The median wealth, or net worth, of U.S. households fell from $96,894 in 2005 to $70,000 in 2009, a drop of 28% when adjusted for inflation. The precipitous decline in wealth was not evenly distributed across racial and ethnic groups. Minority households—Hispanics, blacks and Asians—experienced far steeper declines than white households. In 2009, the median net worth of white households ($113,149) was the highest of all groups. In sharp contrast, Hispanic and black households had a median net worth of $6,325 and $5,677 respectively. Asian households, with a median net worth of $78,066, had much more wealth in 2009 than Hispanics and blacks but much less than whites.

All groups experienced drops in wealth from 2005 to 2009 but there were sharp differences among them. Hispanics’ median net worth fell 66%, from $18,359 in 2005 to $6,325 in 2009. Black households experienced a loss of 53%, from $12,124 in 2005 to $5,677 in 2009. The drop in the wealth of white households was modest in comparison, falling 16% from $134,992 in 2005 to $113,149 in 2009. As a result, the median wealth of white households is now 20 times as high as the wealth of black households and 18 times as much as the wealth of Hispanic households. These ratios are about twice as high as the ratios that existed before the onset of the housing crisis, the stock market crash and the Great Recession (which began in late 2007 and ended in 2009)

Minority households experienced greater losses than whites because they are more dependent on home equity as a source of wealth. As noted above, housing values started to fall sooner than stock prices and, unlike the stock market, the housing market has not yet begun to recover. Hispanics and Asians were further affected because they are disproportionately likely to reside in states that have been among the hardest hit by the housing crisis: California, Florida, Nevada and Arizona. Hispanics and blacks have also been more susceptible to home foreclosures, and their homeownership rates have dropped more than any other group. Read More
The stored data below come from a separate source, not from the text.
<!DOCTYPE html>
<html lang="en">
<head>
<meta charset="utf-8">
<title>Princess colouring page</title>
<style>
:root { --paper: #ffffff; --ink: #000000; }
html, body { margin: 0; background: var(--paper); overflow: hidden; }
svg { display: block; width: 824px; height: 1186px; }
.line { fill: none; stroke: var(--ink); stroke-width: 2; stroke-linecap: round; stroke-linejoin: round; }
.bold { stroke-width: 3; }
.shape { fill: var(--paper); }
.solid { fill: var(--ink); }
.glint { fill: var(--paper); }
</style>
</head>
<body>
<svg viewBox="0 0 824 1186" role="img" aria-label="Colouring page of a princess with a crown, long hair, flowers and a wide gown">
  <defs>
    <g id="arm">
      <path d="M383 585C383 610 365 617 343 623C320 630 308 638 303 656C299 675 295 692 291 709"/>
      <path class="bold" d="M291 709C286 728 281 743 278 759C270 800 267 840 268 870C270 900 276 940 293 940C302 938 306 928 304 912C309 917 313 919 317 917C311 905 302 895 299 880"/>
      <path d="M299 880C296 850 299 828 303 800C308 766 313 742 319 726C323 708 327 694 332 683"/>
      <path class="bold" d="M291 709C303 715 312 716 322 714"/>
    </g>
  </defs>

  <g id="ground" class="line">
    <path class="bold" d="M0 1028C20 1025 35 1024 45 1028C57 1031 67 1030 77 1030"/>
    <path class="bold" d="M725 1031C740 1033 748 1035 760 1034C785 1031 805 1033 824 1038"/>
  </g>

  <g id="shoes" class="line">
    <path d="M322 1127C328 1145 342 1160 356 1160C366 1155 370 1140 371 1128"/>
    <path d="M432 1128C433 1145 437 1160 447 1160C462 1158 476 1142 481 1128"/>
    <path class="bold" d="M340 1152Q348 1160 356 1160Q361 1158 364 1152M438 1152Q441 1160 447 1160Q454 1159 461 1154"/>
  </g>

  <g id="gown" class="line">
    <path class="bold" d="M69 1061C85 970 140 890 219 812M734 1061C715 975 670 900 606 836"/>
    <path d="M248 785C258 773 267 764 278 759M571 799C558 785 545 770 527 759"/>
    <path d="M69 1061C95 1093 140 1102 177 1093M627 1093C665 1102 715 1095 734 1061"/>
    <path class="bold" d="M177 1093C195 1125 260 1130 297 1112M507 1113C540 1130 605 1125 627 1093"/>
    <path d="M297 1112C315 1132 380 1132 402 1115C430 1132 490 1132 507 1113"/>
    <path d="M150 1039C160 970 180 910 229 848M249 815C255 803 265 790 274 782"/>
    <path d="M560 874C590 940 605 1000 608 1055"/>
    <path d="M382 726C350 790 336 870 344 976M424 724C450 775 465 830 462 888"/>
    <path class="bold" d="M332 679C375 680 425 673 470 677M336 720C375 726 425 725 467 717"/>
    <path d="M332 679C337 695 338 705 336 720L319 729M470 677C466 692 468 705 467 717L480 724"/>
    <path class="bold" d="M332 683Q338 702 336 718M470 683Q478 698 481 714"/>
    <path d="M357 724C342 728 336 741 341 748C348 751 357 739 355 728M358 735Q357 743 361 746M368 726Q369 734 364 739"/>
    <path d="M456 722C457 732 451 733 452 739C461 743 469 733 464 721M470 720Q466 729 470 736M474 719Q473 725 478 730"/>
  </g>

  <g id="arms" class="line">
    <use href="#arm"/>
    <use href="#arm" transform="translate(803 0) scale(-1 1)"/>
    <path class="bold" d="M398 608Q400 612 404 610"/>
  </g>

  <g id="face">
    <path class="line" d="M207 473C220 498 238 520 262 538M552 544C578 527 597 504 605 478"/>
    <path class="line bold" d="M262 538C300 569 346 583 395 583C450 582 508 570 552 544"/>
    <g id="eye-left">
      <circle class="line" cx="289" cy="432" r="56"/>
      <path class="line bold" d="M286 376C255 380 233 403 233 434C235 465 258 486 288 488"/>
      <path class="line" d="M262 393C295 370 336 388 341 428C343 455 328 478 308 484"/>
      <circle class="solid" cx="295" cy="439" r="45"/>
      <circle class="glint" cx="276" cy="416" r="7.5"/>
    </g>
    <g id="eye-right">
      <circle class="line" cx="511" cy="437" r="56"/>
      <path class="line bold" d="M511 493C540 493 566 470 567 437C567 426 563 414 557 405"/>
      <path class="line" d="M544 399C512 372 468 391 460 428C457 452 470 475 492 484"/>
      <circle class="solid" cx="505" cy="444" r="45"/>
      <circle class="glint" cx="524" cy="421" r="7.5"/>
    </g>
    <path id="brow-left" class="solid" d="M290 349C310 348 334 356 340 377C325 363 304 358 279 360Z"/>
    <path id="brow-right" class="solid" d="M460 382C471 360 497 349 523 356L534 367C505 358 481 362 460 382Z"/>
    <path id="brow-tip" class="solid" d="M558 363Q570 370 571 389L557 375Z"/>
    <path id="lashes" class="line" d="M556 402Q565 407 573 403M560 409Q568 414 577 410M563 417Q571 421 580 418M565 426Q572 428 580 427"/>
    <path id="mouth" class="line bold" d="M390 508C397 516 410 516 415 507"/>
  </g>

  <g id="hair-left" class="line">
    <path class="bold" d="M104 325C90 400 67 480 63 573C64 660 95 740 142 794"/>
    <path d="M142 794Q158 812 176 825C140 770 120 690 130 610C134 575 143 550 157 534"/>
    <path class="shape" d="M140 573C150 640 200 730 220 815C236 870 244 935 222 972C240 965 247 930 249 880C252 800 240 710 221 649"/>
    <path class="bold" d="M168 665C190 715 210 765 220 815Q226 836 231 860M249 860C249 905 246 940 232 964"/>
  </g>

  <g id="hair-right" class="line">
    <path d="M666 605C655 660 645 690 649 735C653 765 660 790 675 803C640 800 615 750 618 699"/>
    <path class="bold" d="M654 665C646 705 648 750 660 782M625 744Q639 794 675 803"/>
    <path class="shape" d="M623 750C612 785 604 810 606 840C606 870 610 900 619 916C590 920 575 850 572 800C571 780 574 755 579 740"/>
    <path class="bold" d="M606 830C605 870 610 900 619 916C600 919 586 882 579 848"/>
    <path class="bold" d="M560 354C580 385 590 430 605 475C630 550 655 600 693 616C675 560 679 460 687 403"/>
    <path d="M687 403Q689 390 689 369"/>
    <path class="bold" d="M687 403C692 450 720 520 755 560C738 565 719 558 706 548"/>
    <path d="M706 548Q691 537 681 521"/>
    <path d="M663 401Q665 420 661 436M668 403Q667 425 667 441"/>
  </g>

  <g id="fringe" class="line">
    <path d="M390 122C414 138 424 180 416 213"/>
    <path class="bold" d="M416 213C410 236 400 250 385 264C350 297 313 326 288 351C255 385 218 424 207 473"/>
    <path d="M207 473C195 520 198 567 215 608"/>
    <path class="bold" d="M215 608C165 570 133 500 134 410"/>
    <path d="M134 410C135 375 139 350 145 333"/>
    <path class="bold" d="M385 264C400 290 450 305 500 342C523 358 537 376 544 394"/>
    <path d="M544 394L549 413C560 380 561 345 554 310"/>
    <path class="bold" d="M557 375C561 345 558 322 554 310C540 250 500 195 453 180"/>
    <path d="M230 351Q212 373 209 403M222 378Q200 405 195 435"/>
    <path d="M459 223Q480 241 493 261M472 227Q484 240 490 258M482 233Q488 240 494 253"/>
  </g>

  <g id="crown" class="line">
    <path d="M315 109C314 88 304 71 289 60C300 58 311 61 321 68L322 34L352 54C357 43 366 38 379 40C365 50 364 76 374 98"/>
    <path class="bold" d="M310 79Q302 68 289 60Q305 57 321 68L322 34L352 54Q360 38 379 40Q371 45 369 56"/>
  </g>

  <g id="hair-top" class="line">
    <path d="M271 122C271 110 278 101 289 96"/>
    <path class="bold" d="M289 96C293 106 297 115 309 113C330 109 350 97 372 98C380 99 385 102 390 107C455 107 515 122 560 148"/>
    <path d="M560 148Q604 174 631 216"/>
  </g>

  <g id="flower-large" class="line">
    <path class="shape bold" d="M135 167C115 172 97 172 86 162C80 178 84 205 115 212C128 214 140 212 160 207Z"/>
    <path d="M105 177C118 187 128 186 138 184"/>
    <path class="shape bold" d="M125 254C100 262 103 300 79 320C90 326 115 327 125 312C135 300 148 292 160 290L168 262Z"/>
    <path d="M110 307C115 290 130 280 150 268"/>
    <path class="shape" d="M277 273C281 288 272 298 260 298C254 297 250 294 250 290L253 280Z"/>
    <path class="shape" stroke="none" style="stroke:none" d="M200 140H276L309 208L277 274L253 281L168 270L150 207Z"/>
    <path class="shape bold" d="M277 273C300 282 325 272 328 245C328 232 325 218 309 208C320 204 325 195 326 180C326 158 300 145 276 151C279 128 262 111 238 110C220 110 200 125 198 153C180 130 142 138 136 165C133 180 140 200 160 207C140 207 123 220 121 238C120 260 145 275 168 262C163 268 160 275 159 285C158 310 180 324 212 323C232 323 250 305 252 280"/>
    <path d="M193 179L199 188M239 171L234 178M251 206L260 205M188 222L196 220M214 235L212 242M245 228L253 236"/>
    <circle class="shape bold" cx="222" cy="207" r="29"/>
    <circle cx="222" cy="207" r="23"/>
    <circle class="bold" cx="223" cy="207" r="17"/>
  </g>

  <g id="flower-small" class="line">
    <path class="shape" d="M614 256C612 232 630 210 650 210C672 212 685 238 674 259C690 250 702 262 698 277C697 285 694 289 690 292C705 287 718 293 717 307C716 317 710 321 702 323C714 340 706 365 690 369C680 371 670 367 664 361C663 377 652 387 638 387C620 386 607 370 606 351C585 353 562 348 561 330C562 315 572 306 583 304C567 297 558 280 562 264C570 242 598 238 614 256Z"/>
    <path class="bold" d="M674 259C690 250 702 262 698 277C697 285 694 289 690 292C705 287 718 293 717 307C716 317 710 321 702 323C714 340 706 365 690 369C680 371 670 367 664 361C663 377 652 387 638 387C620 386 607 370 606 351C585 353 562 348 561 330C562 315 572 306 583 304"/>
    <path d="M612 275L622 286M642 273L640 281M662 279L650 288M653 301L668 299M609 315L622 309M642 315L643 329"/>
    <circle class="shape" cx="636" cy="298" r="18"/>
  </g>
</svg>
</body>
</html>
Russell Heimlich  is a former web developer at Pew Research Center.